• _How to complete this task_
Look for "iResolution" in each line of the records, and copy the lines that have it.

+++

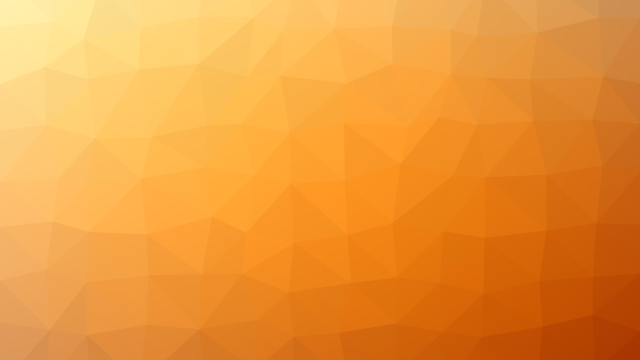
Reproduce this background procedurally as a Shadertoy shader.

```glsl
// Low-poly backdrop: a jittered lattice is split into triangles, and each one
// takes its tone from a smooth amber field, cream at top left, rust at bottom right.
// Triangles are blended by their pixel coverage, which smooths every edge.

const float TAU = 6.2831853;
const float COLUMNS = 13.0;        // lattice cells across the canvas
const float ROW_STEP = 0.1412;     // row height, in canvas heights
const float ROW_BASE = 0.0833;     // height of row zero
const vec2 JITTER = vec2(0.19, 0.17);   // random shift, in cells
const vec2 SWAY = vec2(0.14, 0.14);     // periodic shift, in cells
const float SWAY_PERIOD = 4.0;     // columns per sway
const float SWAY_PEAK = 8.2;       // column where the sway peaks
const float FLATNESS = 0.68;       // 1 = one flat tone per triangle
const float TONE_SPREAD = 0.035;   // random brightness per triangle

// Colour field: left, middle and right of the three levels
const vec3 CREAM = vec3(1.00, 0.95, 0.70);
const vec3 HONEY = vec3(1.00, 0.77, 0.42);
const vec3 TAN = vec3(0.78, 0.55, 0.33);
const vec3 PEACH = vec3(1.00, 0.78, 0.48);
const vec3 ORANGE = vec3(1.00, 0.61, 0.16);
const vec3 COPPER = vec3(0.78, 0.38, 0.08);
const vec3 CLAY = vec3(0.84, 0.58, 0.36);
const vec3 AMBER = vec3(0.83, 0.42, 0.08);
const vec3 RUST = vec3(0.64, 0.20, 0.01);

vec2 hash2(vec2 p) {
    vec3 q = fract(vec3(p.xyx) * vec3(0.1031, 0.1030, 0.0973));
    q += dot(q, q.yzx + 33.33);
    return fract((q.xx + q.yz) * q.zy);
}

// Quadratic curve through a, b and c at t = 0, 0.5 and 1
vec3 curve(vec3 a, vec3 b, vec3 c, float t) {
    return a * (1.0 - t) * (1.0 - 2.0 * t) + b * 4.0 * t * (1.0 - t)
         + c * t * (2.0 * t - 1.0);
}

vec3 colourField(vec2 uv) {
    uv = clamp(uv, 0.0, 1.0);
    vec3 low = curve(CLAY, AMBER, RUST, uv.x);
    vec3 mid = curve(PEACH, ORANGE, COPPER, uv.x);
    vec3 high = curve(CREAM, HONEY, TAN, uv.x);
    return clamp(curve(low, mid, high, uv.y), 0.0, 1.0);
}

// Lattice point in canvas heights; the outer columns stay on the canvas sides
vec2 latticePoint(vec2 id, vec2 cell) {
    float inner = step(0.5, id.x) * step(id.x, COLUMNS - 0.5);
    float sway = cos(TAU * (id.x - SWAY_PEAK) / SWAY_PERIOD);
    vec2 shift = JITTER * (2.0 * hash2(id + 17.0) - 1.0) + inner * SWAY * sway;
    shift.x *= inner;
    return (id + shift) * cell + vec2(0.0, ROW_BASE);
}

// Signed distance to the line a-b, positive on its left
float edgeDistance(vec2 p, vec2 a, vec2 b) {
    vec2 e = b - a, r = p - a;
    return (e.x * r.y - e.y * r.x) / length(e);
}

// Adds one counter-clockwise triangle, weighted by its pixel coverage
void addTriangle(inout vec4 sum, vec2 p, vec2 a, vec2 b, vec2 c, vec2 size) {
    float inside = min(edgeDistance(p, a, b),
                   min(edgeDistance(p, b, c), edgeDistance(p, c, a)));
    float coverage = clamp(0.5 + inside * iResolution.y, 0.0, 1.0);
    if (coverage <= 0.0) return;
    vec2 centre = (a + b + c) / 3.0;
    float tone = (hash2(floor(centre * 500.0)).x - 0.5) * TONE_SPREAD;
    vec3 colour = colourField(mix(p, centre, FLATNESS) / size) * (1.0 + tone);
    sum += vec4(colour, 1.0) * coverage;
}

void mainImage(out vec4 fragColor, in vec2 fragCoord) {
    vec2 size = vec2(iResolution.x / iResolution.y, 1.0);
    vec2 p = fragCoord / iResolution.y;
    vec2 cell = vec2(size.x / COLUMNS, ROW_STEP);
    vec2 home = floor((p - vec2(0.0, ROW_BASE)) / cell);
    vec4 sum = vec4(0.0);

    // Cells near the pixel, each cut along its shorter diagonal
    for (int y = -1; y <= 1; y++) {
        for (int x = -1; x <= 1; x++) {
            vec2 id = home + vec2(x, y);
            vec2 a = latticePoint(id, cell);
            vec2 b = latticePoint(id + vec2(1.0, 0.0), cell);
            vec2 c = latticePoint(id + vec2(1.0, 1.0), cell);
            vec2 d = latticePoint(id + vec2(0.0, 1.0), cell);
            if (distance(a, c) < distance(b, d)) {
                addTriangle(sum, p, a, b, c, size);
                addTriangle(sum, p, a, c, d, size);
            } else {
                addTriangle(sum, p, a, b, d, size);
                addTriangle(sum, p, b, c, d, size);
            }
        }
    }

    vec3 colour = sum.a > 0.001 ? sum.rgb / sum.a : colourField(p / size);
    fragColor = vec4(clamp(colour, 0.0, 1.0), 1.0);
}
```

+++

• _Exercise response_
    float coverage = clamp(0.5 + inside * iResolution.y, 0.0, 1.0);
    vec2 size = vec2(iResolution.x / iResolution.y, 1.0);
    vec2 p = fragCoord / iResolution.y;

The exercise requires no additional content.